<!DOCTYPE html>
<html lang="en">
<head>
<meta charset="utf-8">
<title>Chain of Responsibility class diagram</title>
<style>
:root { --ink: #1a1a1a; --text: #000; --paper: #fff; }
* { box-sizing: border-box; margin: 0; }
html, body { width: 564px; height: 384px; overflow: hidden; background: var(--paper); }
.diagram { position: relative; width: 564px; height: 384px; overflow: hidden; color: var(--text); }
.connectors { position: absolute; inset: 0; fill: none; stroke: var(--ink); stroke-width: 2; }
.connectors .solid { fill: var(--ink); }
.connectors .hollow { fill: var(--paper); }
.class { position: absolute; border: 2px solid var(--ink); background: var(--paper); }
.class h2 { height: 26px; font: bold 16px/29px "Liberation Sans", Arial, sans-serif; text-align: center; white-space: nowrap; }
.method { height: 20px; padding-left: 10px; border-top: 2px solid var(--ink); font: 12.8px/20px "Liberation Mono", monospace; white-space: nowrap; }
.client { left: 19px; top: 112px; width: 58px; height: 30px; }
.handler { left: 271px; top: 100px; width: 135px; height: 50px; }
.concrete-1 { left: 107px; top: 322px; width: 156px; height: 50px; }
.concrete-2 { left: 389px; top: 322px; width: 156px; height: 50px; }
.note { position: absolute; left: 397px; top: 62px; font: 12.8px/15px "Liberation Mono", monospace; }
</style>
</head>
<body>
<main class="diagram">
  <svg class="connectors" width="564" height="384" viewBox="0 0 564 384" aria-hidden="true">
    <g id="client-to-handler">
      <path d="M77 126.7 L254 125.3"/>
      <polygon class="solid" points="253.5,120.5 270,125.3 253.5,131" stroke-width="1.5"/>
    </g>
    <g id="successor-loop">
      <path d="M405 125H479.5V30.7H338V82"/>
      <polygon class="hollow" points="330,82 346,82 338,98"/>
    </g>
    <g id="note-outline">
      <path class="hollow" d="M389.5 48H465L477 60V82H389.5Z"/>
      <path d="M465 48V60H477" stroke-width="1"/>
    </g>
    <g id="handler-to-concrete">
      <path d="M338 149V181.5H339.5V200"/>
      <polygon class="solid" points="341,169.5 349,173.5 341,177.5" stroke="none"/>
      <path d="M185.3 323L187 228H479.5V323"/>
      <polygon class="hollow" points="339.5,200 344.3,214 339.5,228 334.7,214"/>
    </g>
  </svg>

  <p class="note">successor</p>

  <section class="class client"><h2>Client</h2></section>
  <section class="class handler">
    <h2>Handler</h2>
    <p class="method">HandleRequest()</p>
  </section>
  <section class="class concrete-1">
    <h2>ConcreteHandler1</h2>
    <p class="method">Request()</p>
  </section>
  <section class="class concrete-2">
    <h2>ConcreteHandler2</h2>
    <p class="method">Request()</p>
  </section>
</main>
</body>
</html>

■ **Instructions for the task**
Please retype each entry above exactly as it is written.

■ **Answer box**
<!DOCTYPE html>
<html lang="en">
<head>
<meta charset="utf-8">
<title>Chain of Responsibility class diagram</title>
<style>
:root { --ink: #1a1a1a; --text: #000; --paper: #fff; }
* { box-sizing: border-box; margin: 0; }
html, body { width: 564px; height: 384px; overflow: hidden; background: var(--paper); }
.diagram { position: relative; width: 564px; height: 384px; overflow: hidden; color: var(--text); }
.connectors { position: absolute; inset: 0; fill: none; stroke: var(--ink); stroke-width: 2; }
.connectors .solid { fill: var(--ink); }
.connectors .hollow { fill: var(--paper); }
.class { position: absolute; border: 2px solid var(--ink); background: var(--paper); }
.class h2 { height: 26px; font: bold 16px/29px "Liberation Sans", Arial, sans-serif; text-align: center; white-space: nowrap; }
.method { height: 20px; padding-left: 10px; border-top: 2px solid var(--ink); font: 12.8px/20px "Liberation Mono", monospace; white-space: nowrap; }
.client { left: 19px; top: 112px; width: 58px; height: 30px; }
.handler { left: 271px; top: 100px; width: 135px; height: 50px; }
.concrete-1 { left: 107px; top: 322px; width: 156px; height: 50px; }
.concrete-2 { left: 389px; top: 322px; width: 156px; height: 50px; }
.note { position: absolute; left: 397px; top: 62px; font: 12.8px/15px "Liberation Mono", monospace; }
</style>
</head>
<body>
<main class="diagram">
  <svg class="connectors" width="564" height="384" viewBox="0 0 564 384" aria-hidden="true">
    <g id="client-to-handler">
      <path d="M77 126.7 L254 125.3"/>
      <polygon class="solid" points="253.5,120.5 270,125.3 253.5,131" stroke-width="1.5"/>
    </g>
    <g id="successor-loop">
      <path d="M405 125H479.5V30.7H338V82"/>
      <polygon class="hollow" points="330,82 346,82 338,98"/>
    </g>
    <g id="note-outline">
      <path class="hollow" d="M389.5 48H465L477 60V82H389.5Z"/>
      <path d="M465 48V60H477" stroke-width="1"/>
    </g>
    <g id="handler-to-concrete">
      <path d="M338 149V181.5H339.5V200"/>
      <polygon class="solid" points="341,169.5 349,173.5 341,177.5" stroke="none"/>
      <path d="M185.3 323L187 228H479.5V323"/>
      <polygon class="hollow" points="339.5,200 344.3,214 339.5,228 334.7,214"/>
    </g>
  </svg>

  <p class="note">successor</p>

  <section class="class client"><h2>Client</h2></section>
  <section class="class handler">
    <h2>Handler</h2>
    <p class="method">HandleRequest()</p>
  </section>
  <section class="class concrete-1">
    <h2>ConcreteHandler1</h2>
    <p class="method">Request()</p>
  </section>
  <section class="class concrete-2">
    <h2>ConcreteHandler2</h2>
    <p class="method">Request()</p>
  </section>
</main>
</body>
</html>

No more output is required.